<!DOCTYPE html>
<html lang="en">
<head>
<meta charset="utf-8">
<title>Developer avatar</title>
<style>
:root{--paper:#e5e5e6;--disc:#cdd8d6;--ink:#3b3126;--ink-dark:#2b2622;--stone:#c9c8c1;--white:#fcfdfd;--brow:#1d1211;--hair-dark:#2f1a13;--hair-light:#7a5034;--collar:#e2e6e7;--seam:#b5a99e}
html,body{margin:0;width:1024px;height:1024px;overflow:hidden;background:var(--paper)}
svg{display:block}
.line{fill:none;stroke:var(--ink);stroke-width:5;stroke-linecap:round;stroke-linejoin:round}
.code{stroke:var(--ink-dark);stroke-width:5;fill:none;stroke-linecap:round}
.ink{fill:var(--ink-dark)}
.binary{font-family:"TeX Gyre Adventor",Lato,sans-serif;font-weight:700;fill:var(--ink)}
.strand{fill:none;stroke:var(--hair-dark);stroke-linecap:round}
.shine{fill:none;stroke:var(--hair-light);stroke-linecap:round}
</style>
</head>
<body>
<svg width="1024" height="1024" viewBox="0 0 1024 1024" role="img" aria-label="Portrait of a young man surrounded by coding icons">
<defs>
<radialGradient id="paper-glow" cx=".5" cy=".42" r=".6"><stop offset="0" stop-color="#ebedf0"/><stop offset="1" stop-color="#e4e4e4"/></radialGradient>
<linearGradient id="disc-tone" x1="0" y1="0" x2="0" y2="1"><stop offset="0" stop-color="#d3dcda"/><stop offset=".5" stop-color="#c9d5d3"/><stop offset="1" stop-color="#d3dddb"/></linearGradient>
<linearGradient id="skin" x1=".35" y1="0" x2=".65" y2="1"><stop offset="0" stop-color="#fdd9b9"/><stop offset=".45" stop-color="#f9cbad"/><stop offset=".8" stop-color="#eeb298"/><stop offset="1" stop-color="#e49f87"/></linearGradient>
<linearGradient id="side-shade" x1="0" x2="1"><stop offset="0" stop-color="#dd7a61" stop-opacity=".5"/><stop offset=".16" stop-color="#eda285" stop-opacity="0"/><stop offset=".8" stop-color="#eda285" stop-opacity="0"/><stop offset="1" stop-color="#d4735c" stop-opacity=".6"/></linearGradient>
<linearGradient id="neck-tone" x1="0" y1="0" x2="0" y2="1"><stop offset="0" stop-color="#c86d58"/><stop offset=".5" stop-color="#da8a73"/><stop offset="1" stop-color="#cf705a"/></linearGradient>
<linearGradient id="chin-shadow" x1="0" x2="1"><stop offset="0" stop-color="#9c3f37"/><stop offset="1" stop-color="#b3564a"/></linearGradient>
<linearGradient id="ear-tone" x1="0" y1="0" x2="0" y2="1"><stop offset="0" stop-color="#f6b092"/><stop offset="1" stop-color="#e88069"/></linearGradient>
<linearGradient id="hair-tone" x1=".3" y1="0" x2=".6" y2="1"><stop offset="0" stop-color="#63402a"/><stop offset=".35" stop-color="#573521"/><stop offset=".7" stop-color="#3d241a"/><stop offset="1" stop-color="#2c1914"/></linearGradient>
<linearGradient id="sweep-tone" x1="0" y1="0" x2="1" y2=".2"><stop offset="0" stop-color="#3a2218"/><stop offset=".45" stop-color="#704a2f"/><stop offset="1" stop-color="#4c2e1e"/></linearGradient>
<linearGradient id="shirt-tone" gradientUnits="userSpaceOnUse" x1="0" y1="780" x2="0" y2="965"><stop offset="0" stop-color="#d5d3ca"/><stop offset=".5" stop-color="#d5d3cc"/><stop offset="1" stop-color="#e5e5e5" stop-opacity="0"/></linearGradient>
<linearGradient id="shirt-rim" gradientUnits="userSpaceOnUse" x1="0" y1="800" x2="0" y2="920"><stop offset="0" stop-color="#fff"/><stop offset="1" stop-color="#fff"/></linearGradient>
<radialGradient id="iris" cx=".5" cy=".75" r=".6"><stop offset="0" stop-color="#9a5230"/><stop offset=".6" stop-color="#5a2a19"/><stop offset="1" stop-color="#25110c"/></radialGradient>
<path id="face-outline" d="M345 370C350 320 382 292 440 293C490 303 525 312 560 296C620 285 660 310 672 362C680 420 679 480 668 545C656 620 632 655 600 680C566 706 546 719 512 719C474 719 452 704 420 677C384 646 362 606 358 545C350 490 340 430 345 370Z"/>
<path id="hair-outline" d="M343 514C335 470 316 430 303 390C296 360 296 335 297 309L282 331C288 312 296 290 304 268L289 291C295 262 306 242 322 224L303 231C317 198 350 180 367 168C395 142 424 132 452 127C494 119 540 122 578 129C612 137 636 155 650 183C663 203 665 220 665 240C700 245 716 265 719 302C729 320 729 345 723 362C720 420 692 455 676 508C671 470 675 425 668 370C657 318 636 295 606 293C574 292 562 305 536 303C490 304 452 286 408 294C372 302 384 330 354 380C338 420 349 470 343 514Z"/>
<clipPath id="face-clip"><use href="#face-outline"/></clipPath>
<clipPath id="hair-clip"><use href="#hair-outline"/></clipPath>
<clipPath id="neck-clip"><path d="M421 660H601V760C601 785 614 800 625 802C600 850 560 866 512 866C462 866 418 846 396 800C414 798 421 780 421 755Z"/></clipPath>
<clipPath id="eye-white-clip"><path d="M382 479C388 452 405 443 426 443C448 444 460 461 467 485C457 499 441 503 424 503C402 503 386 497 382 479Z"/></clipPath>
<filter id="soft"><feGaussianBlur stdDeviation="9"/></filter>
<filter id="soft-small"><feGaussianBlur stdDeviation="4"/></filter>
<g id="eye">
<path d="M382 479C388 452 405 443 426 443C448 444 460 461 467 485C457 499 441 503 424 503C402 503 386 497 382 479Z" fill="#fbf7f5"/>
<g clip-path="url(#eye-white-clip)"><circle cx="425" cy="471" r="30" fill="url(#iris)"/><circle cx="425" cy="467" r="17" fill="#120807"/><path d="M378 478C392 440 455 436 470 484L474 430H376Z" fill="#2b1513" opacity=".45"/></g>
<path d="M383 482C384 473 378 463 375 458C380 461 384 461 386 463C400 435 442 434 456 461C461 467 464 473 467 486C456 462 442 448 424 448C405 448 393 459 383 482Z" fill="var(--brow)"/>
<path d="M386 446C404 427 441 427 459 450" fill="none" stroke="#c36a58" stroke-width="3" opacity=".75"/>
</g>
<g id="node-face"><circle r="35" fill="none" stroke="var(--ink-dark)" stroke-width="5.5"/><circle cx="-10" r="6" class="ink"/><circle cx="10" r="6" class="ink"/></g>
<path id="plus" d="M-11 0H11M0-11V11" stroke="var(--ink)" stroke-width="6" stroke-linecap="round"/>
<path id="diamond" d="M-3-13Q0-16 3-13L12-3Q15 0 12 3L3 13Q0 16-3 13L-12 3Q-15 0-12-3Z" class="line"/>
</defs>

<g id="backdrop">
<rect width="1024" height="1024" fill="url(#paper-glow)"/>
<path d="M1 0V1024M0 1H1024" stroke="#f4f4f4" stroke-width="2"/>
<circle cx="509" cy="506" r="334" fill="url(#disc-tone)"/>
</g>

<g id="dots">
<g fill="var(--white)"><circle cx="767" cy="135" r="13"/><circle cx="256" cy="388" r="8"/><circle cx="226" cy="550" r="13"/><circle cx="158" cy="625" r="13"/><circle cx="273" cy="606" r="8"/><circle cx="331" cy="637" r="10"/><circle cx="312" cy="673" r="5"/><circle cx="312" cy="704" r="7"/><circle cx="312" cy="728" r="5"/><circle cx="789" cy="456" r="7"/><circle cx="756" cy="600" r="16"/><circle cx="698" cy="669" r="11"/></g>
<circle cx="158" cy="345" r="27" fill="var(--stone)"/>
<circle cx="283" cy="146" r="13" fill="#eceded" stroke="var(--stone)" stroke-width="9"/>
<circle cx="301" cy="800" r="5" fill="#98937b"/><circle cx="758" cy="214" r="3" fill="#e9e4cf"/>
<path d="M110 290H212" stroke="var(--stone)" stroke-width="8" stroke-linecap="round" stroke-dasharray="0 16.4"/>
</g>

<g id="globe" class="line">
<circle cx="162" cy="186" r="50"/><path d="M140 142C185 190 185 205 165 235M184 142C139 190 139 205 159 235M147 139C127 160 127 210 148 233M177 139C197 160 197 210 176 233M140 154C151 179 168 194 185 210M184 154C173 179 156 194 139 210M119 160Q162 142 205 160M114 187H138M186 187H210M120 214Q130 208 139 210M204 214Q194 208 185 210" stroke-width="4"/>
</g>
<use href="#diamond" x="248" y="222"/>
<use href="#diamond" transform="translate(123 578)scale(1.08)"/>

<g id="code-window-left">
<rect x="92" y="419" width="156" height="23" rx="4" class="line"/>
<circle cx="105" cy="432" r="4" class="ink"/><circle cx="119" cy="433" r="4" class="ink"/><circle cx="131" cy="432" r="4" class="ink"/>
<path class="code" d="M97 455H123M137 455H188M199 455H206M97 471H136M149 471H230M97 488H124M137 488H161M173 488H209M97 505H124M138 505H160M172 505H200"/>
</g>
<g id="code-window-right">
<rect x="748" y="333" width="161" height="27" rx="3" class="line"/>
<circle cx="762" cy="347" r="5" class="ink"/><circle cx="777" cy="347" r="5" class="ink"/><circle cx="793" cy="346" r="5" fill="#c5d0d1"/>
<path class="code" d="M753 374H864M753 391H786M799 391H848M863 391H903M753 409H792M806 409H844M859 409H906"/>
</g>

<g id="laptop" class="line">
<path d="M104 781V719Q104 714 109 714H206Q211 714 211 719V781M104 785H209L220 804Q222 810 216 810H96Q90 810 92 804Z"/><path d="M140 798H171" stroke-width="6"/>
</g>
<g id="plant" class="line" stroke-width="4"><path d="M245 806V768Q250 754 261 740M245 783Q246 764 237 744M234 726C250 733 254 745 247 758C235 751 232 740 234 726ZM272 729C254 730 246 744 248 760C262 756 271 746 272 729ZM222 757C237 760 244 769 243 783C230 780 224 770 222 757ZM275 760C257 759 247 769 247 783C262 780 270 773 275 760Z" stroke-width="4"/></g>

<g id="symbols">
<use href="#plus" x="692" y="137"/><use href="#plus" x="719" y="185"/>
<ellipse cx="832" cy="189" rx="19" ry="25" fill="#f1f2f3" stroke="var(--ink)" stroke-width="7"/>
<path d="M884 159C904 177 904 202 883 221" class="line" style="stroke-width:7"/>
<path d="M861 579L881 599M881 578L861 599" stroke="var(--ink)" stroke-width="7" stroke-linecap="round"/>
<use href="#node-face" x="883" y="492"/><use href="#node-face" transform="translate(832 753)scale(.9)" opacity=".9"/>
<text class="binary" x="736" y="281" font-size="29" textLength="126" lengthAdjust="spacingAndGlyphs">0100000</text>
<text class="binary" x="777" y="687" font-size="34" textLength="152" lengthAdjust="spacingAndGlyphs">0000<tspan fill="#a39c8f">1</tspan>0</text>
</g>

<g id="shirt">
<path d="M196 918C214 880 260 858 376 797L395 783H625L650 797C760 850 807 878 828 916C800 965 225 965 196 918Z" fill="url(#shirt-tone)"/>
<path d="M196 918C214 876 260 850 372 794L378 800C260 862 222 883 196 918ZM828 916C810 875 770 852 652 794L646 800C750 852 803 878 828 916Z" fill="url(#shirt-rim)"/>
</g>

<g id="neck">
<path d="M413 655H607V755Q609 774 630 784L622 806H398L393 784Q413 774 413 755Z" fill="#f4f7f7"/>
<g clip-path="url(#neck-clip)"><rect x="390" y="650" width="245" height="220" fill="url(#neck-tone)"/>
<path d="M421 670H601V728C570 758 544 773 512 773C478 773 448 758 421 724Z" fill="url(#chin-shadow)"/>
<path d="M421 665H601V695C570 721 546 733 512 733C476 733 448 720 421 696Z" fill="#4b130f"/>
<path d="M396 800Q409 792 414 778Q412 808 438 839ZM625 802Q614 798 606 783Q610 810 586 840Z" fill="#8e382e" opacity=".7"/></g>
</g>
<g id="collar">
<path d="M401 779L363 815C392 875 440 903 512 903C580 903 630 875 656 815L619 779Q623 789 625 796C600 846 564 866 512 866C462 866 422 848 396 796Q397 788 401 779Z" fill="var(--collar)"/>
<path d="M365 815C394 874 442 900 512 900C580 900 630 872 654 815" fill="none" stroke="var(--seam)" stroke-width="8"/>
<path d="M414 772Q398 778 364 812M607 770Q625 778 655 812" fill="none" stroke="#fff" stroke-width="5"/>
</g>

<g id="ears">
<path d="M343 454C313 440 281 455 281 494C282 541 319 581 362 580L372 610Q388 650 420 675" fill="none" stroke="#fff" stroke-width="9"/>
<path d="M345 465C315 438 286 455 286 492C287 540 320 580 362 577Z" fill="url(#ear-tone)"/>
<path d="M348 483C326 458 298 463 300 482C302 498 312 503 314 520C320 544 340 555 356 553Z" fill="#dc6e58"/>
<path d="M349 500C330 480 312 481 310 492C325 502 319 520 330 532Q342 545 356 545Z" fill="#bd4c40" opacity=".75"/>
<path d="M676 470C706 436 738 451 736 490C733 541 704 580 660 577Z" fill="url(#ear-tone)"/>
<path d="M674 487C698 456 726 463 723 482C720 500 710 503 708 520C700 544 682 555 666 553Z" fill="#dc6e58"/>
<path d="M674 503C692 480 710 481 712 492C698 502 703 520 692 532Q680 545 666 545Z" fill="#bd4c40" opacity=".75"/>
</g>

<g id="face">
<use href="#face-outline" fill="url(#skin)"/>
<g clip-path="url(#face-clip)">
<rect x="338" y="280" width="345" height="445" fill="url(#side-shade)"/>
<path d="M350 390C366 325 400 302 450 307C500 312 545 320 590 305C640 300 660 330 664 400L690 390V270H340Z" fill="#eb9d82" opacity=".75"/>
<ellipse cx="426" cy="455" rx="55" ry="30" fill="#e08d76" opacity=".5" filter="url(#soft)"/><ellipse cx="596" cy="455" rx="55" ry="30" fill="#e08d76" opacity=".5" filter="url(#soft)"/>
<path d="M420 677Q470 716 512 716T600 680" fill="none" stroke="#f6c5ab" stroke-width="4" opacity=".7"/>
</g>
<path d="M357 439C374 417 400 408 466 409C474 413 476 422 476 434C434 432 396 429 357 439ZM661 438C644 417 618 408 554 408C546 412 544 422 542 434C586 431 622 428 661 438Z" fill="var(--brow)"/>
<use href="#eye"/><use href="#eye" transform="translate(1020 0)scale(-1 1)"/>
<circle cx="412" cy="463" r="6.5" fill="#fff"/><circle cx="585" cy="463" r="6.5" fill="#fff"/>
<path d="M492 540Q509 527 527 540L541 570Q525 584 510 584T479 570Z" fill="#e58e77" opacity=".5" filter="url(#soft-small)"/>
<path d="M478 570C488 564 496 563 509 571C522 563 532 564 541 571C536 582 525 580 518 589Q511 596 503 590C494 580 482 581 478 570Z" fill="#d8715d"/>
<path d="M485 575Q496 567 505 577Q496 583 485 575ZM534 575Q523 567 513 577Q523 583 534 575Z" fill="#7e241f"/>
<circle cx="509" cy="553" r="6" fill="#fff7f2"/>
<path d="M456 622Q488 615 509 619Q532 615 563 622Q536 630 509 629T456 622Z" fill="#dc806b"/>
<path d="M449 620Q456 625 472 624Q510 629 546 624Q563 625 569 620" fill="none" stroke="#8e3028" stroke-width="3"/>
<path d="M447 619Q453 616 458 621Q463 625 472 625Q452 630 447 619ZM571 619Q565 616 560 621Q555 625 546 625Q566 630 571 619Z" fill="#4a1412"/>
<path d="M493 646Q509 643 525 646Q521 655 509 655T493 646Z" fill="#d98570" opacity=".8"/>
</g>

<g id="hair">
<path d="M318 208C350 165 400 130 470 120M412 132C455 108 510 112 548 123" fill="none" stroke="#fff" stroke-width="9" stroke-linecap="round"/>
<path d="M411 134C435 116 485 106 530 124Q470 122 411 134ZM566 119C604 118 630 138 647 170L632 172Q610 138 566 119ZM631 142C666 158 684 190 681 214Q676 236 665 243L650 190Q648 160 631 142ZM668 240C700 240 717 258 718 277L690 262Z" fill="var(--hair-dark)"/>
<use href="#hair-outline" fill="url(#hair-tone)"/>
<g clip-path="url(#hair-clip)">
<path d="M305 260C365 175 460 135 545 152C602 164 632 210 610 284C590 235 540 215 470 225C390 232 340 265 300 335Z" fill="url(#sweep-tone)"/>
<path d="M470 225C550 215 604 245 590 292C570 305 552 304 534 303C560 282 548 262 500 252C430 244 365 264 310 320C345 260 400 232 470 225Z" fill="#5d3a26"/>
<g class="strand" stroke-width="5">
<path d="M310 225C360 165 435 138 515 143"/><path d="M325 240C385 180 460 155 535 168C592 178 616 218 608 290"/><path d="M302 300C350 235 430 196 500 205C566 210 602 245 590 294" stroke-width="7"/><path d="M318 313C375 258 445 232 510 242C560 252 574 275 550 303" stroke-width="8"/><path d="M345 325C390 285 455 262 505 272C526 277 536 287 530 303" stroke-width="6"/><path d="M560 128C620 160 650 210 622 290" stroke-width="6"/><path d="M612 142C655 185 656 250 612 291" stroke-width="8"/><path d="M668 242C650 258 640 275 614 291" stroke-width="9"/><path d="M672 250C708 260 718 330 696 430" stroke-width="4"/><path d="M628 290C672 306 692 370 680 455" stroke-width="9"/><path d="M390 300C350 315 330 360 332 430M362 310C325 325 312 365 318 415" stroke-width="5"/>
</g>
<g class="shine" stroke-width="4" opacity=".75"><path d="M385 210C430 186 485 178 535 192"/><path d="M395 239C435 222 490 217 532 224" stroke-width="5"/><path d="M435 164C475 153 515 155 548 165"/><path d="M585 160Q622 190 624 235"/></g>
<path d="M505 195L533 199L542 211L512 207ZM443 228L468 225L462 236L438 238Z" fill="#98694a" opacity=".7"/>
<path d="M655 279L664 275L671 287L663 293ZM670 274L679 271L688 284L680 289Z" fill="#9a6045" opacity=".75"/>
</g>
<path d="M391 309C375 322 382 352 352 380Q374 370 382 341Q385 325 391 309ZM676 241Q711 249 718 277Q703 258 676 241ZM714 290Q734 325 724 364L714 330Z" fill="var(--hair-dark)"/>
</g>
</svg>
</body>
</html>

**Task to carry out:** Report each line in the entries where the string "size" occurs.

**Written response:**
<text class="binary" x="736" y="281" font-size="29" textLength="126" lengthAdjust="spacingAndGlyphs">0100000</text>
<text class="binary" x="777" y="687" font-size="34" textLength="152" lengthAdjust="spacingAndGlyphs">0000<tspan fill="#a39c8f">1</tspan>0</text>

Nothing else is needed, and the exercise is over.